Of course, D&D fans from a long ways back are already aware of a more direct intersection between the role-playing game and the work of Clark Ashton Smith. This conflux of ideas owes its being to Tom Moldvay, a designer whose own list of inspirational authors is not only larger than Gygax’s (it can be found at the back of the Dungeons & Dragons Basic Rulebook edited by him in 1981), but specifically mentions Smith. Moldvay also wrote the adventure, X2: Castle Amber (Château d’Amberville), further linking the Weird Tales author and the game.
Castle Amber, despite what one might think, has no connections to the work of Roger Zelazny, but does owe a debt to Smith’s stories. The entire second half of the adventure is set in the realm of Averoigne, Smith’s fictional French province. The party must contend with antagonists ripped directly from the pages of Smith’s short stories (with permission of his literary estate), including “The Colossus of Ylourgne,” “The Beast of Averoigne,” and “The Enchantress of Sylaire.” This marks Castle Amber as one of the few early licensed adaptations of genre fiction into role-playing game material, putting it in good company with Fritz Leiber’s Nehwon, Robert Asprin’s city of Sanctuary, and Michael Moorcock’s Melniboné.

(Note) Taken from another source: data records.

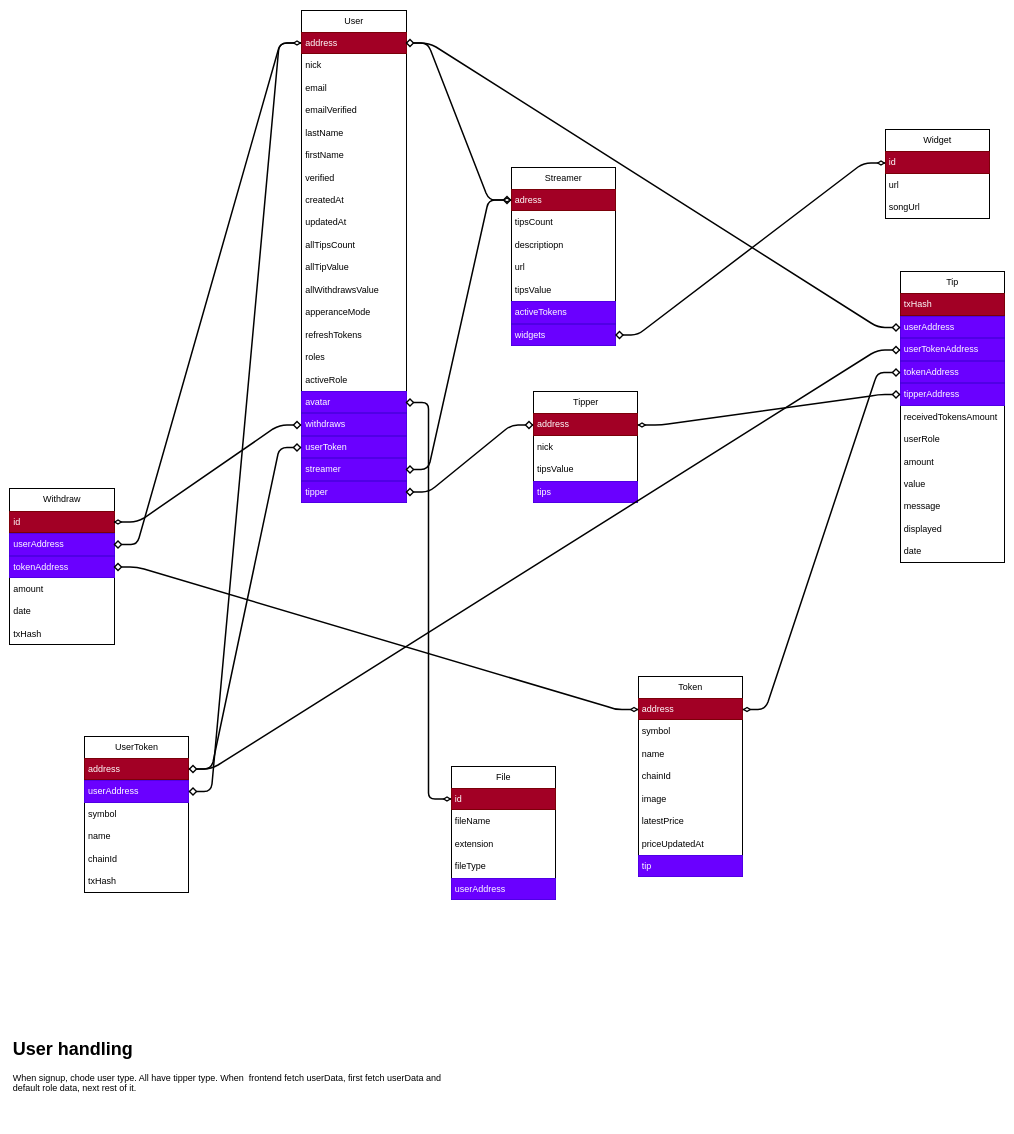
<!DOCTYPE html>
<html lang="en">
<head>
<meta charset="utf-8">
<title>User handling</title>
<style>
:root {
  --ink: #000;
  --paper: #fff;
  --primary-key: #a20025;
  --primary-key-line: #6f0000;
  --relation: #6a00ff;
  --relation-line: #3700cc;
  --row: 22.45px;
}
* { box-sizing: border-box; margin: 0; padding: 0; }
body {
  position: relative;
  width: 1014px;
  height: 1134px;
  overflow: hidden;
  background: var(--paper);
  color: var(--ink);
  font: 9px/1.2 "Liberation Sans", Arial, sans-serif;
}
.entity {
  position: absolute;
  left: var(--x);
  top: var(--y);
  width: 105.6px;
  display: flex;
  flex-direction: column;
  background: var(--paper);
  box-shadow: inset 0 0 0 1px var(--ink);
}
.entity h2 {
  height: var(--row);
  font-size: 9px;
  font-weight: 400;
  line-height: var(--row);
  text-align: center;
}
.entity ul { list-style: none; }
.entity li {
  height: var(--row);
  padding-left: 4.3px;
  line-height: var(--row);
  white-space: nowrap;
}
.entity .key, .entity .ref { color: var(--paper); }
.entity .key { background: var(--primary-key); box-shadow: inset 0 0 0 .75px var(--primary-key-line); }
.entity .ref { background: var(--relation); box-shadow: inset 0 0 0 .5px var(--relation-line); }
.relations { position: absolute; left: 0; top: 0; }
.wires { fill: none; stroke: var(--ink); stroke-width: 1.5; }
.ends { fill: var(--paper); stroke: var(--ink); stroke-width: 1.4; }
.note { position: absolute; left: 12.7px; top: 1038px; width: 440px; }
.note h1 { font-size: 18px; line-height: 22px; }
.note p { margin-top: 12.5px; line-height: 10.6px; white-space: pre-line; }
.note .gap { white-space: pre; }
</style>
</head>
<body>
<section class="entity" style="--x:301px;--y:9.5px">
  <h2>User</h2>
  <ul>
    <li class="key">address</li>
    <li>nick</li>
    <li>email</li>
    <li>emailVerified</li>
    <li>lastName</li>
    <li>firstName</li>
    <li>verified</li>
    <li>createdAt</li>
    <li>updatedAt</li>
    <li>allTipsCount</li>
    <li>allTipValue</li>
    <li>allWithdrawsValue</li>
    <li>apperanceMode</li>
    <li>refreshTokens</li>
    <li>roles</li>
    <li>activeRole</li>
    <li class="ref">avatar</li>
    <li class="ref">withdraws</li>
    <li class="ref">userToken</li>
    <li class="ref">streamer</li>
    <li class="ref">tipper</li>
  </ul>
</section>

<section class="entity" style="--x:510.5px;--y:166.5px">
  <h2>Streamer</h2>
  <ul>
    <li class="key">adress</li>
    <li>tipsCount</li>
    <li>descriptiopn</li>
    <li>url</li>
    <li>tipsValue</li>
    <li class="ref">activeTokens</li>
    <li class="ref">widgets</li>
  </ul>
</section>

<section class="entity" style="--x:884.5px;--y:129px">
  <h2>Widget</h2>
  <ul>
    <li class="key">id</li>
    <li>url</li>
    <li>songUrl</li>
  </ul>
</section>

<section class="entity" style="--x:899.5px;--y:271px">
  <h2>Tip</h2>
  <ul>
    <li class="key">txHash</li>
    <li class="ref">userAddress</li>
    <li class="ref">userTokenAddress</li>
    <li class="ref">tokenAddress</li>
    <li class="ref">tipperAddress</li>
    <li>receivedTokensAmount</li>
    <li>userRole</li>
    <li>amount</li>
    <li>value</li>
    <li>message</li>
    <li>displayed</li>
    <li>date</li>
  </ul>
</section>

<section class="entity" style="--x:532.8px;--y:391px">
  <h2>Tipper</h2>
  <ul>
    <li class="key">address</li>
    <li>nick</li>
    <li>tipsValue</li>
    <li class="ref">tips</li>
  </ul>
</section>

<section class="entity" style="--x:9px;--y:488.3px">
  <h2>Withdraw</h2>
  <ul>
    <li class="key">id</li>
    <li class="ref">userAddress</li>
    <li class="ref">tokenAddress</li>
    <li>amount</li>
    <li>date</li>
    <li>txHash</li>
  </ul>
</section>

<section class="entity" style="--x:83.8px;--y:735.5px">
  <h2>UserToken</h2>
  <ul>
    <li class="key">address</li>
    <li class="ref">userAddress</li>
    <li>symbol</li>
    <li>name</li>
    <li>chainId</li>
    <li>txHash</li>
  </ul>
</section>

<section class="entity" style="--x:450.5px;--y:765.5px">
  <h2>File</h2>
  <ul>
    <li class="key">id</li>
    <li>fileName</li>
    <li>extension</li>
    <li>fileType</li>
    <li class="ref">userAddress</li>
  </ul>
</section>

<section class="entity" style="--x:637.5px;--y:675.5px">
  <h2>Token</h2>
  <ul>
    <li class="key">address</li>
    <li>symbol</li>
    <li>name</li>
    <li>chainId</li>
    <li>image</li>
    <li>latestPrice</li>
    <li>priceUpdatedAt</li>
    <li class="ref">tip</li>
  </ul>
</section>

<svg class="relations" width="1014" height="1134" viewBox="0 0 1014 1134" aria-hidden="true">
  <defs>
    <path id="many" d="M-3.5 0L0-3.5 3.5 0 0 3.5Z"/>
    <path id="one" d="M-3.2 0L0-2 3.2 0 0 2Z"/>
  </defs>
  <g class="wires">
    <path d="M301 43H287Q280.5 43 278.5 49L139 538Q137 544.5 131 544.5H114"/>
    <path d="M301 43H287Q279 43 278.5 51L212 784Q211 791.5 204 791.5H189"/>
    <path d="M406 43H421Q428 43 430.5 50L486 193Q489 200 495 200H511"/>
    <path d="M406 43H420Q429 43 436 47L871 323Q878 327.5 885 327.5H900"/>
    <path d="M406 469.5H421Q428 469.5 430 462L487 207Q488.5 200 495 200H511"/>
    <path d="M406 402.5H422Q428.5 402.5 428.5 409V793Q428.5 799 435 799H451"/>
    <path d="M301 425H287Q280 425 273 429L144 518Q137 522 130 522H114"/>
    <path d="M301 447.5H287Q280 447.5 278 454L213 762Q211 769 204 769H189"/>
    <path d="M406 492H422Q429 492 435 487L505 430Q511 425 518 425H533"/>
    <path d="M114 567H130Q137 567 144 569L607 706.5Q614 709.5 622 709.5H638"/>
    <path d="M189 769H204Q211 769 218 765L871 354Q878 350 885 350H900"/>
    <path d="M743 709.5H758Q765 709.5 768 702L875 380Q877 372.5 884 372.5H900"/>
    <path d="M638 425H655Q662 425 668 424L871 396Q878 394.5 885 394.5H900"/>
    <path d="M616 335H631Q638 335 644 330L858 167Q864 163 871 163H885"/>
  </g>
  <g class="ends">
    <use href="#one" x="297" y="43"/>
    <use href="#one" x="118" y="522"/>
    <use href="#one" x="881" y="163"/>
    <use href="#one" x="642" y="425"/>
    <use href="#one" x="634" y="709.5"/>
    <use href="#one" x="747" y="709.5"/>
    <use href="#one" x="447" y="799"/>
    <use href="#many" x="410" y="43"/>
    <use href="#many" x="410" y="402.5"/>
    <use href="#many" x="410" y="469.5"/>
    <use href="#many" x="410" y="492"/>
    <use href="#many" x="297" y="425"/>
    <use href="#many" x="297" y="447.5"/>
    <use href="#many" x="507" y="200"/>
    <use href="#one" x="507" y="200"/>
    <use href="#many" x="619.5" y="335"/>
    <use href="#many" x="529" y="425"/>
    <use href="#many" x="118" y="544.5"/>
    <use href="#many" x="118" y="567"/>
    <use href="#many" x="193" y="769"/>
    <use href="#many" x="193" y="791.5"/>
    <use href="#many" x="896" y="327.5"/>
    <use href="#many" x="896" y="350"/>
    <use href="#many" x="896" y="372.5"/>
    <use href="#many" x="896" y="394.5"/>
  </g>
</svg>

<section class="note">
  <h1>User handling</h1>
  <p>When signup, chode user type. All have tipper type. When<span class="gap">  </span>frontend fetch userData, first fetch userData and<br>default role data, next rest of it.</p>
</section>
</body>
</html>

Castle Amber is a “funhouse” dungeon of the old school, filled with numerous oddities, anachronisms, and random events, and one’s opinion of it depends largely on the reader’s own attitudes regarding those things. However, regardless of whether an entire generation of role-players enjoyed the module or not, for many it was the first time they ever heard the name “Clark Ashton Smith.” Much as Deities & Demigods served to introduce gamers to the works of Fritz Leiber and Michael Moorcock, Castle Amber brought Smith’s name into the awareness of a new, albeit smaller audience—myself included. Returning to the adventure and rereading it after becoming familiar with the stories Moldvay incorporates into the module is a fun experience. It might even change opinions about X2 in some cases.
While Smith has enjoyed something of a resurgence over the past decade, partly due to Night Shade Book’s wonderful anthology series of all Smith’s weird fiction stories, it’s unlikely that he’ll ever gain the popularity of Lovecraft or Howard. His fellow Weird Tales colleagues are both more accessible to the average reader (Howard more so than Lovecraft) and both have benefited from adaptations of their work into other media forms, notably motion pictures which serve to introduce the authors’ concepts and characters to a non-literary audience. Smith’s work remains overlooked, which is a crime committed by popular culture on one hand, but which also makes those of us already familiar Clark Ashton Smith’s stories feel fortunate we know what others don’t. If you’ve never experienced Smith, consider this my invitation to join our close circle of privileged readers.